As a fan of Lost during the six years it was airing, I vividly recall the shipping wars. First, it was Jate vs. Skate. (Shippers like to invent nicknames for their ships, so, for example, Jate = Jack + Kate.) Then the triangle became a quandrangle, complicated by Jacket and Suliet. There were diehards actively promoting their ship, calling rival shippers names, and writing discursive essays on why their ship was going to prevail. And then there were those who focused their attention on the mythology of the program, thinking that the shippers were a bunch of loonies because the romance of the show was beneath the mythology.
At their core, shipping wars must begin with a love triangle. If it is clear that so and so and such and such will get together, there can be no argument based on the canon. (With some slash shippers, I guess there can be argument, but it’s easier to ignore these fringe groups.) But when there are two people vying for a character’s attention, that’s when the grand debates start.
Though the phenomenon of shipping is relatively new – and has been facilitated through Internet fan communities – love triangles in themselves are no stranger to narrative works. At the very least, love triangles are found in the works of Shakespeare. In A Midsummer Night’s Dream in particular, the love triangle (later turned quadrangle) is one of the play’s main focuses. In fact, if you’re familiar with both works and make the following substitutions, you’ll see that the quadrangle of Lost essentially parallels that of A Midsummer Night’s Dream: Kate = Hermia, Jack = Lysander, Sawyer = Demetrius, and Juliet = Helena.

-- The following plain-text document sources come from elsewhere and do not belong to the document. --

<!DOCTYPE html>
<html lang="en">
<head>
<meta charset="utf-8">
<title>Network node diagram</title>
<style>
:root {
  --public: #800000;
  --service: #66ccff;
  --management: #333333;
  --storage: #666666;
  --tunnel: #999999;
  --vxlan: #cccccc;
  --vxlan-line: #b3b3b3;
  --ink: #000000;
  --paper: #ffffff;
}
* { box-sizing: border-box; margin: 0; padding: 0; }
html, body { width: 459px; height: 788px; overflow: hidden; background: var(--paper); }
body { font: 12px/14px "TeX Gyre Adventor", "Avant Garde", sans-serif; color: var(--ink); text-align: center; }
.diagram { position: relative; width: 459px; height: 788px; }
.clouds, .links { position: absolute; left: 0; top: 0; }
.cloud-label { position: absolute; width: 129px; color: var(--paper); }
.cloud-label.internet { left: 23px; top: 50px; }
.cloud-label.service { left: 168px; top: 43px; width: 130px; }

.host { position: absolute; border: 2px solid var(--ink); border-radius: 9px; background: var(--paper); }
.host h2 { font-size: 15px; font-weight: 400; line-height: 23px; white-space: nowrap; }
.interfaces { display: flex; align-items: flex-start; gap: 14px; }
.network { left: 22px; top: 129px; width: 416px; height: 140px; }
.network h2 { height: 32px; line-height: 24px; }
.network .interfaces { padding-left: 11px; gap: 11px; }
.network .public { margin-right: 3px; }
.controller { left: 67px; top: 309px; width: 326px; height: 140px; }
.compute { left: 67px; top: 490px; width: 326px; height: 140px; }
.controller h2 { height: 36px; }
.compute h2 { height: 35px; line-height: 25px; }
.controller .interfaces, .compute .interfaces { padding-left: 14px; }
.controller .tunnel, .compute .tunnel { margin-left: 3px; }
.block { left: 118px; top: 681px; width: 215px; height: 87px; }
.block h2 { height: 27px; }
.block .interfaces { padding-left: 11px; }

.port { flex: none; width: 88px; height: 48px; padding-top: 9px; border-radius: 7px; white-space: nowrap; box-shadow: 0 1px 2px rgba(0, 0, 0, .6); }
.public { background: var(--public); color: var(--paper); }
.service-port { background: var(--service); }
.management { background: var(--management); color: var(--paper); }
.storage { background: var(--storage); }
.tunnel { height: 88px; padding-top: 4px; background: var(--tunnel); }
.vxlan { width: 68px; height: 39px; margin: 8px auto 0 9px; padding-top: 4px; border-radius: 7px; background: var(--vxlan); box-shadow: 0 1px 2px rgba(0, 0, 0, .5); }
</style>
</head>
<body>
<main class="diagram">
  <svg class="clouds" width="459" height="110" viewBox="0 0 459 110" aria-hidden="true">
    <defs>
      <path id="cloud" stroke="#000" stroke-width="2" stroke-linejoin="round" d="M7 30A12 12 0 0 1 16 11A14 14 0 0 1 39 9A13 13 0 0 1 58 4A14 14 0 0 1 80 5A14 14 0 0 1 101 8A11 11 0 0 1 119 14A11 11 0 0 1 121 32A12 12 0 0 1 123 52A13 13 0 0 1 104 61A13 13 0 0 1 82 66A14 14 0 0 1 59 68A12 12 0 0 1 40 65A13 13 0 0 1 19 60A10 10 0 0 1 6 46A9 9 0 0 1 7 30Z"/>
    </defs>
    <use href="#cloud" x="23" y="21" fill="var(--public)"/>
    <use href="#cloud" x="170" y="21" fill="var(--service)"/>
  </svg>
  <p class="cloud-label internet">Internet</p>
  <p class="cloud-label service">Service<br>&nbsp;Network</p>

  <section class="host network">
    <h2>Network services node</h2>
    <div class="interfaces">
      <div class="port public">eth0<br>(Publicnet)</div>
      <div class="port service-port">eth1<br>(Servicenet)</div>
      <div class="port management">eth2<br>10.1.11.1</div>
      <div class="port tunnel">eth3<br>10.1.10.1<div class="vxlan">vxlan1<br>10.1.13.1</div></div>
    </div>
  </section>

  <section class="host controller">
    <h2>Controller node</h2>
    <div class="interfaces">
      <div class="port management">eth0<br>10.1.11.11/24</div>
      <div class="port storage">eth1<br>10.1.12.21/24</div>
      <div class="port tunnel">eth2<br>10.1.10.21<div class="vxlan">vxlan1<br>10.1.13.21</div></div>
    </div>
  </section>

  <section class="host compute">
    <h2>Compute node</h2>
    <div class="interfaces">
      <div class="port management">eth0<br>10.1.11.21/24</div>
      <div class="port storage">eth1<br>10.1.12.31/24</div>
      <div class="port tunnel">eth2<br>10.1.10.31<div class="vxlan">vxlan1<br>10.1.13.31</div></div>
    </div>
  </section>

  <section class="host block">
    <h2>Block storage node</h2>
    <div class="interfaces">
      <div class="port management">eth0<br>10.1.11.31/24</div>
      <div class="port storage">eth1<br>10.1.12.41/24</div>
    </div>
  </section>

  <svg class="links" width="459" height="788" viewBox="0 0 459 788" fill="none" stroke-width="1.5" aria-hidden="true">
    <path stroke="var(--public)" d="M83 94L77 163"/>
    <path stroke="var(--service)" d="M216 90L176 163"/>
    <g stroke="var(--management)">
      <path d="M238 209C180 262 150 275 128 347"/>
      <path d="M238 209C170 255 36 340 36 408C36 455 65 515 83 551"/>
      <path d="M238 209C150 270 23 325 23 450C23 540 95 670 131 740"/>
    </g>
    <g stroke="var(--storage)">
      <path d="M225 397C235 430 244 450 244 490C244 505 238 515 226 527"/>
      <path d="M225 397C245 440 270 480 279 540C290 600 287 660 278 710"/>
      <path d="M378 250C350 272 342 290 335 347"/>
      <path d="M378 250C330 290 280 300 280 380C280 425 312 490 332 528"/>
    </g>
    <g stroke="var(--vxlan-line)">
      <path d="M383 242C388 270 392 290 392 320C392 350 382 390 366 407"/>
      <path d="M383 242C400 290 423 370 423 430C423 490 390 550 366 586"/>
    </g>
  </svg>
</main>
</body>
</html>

Thus, having multiple characters in love with different people at different times – one of the hallmarks of a story ripe for shipping wars – is not something new. Shakespeare knew that creating multiple romantic storylines would keep audiences entertained and emotionally attached to the story, and this idea is as true now as it was then.
Sometimes, even, a love triangle can elevate a story. Consider the film His Girl Friday (1940), which is based on the 1928 play The Front Page. His Girl Friday is considered the best of the film adaptations of the play, and it is remembered as a rapid dialogue romantic comedy. Editor Walter Burns and reporter Hildy Johnson are ex-husband and wife, and Hildy is going off to get remarried to Bruce Baldwin. Despite her dislike of Walter, she is nevertheless still somewhat drawn to him, creating a love triangle. In the original story of The Front Page, however, there is no such love triangle; in fact, Hildy is a man. In this case, changing Hildy to a woman and adding a love triangle made His Girl Friday more entertaining and elevated it to the level of a classic.
Like the minds behind His Girl Friday, current writers know that if they create these love triangles and quadrangles, they will bring in a whole new audience to their work. For example, despite its title, even The Good Wife, considered network TV’s best show, has a love triangle involving the titular good wife, her husband, and her boss, demonstrating that even a highbrow legal drama is not above including fodder for shipping wars.
From my experiences with the Lost fandom, I know that there are people who have major problems with love triangles simply because they spawn these intense shipping wars. In and of themselves, however, love triangles add intrigue, humanity, and, at times, comedy to a story. There is a reason why practically every narrative work involves romance of some kind. Just because some shippers take the idea to the extreme, it doesn’t negate the entire narrative device.
What are your thoughts on including love triangles in works? Do you find shipping wars in fandom entertaining or ridiculous?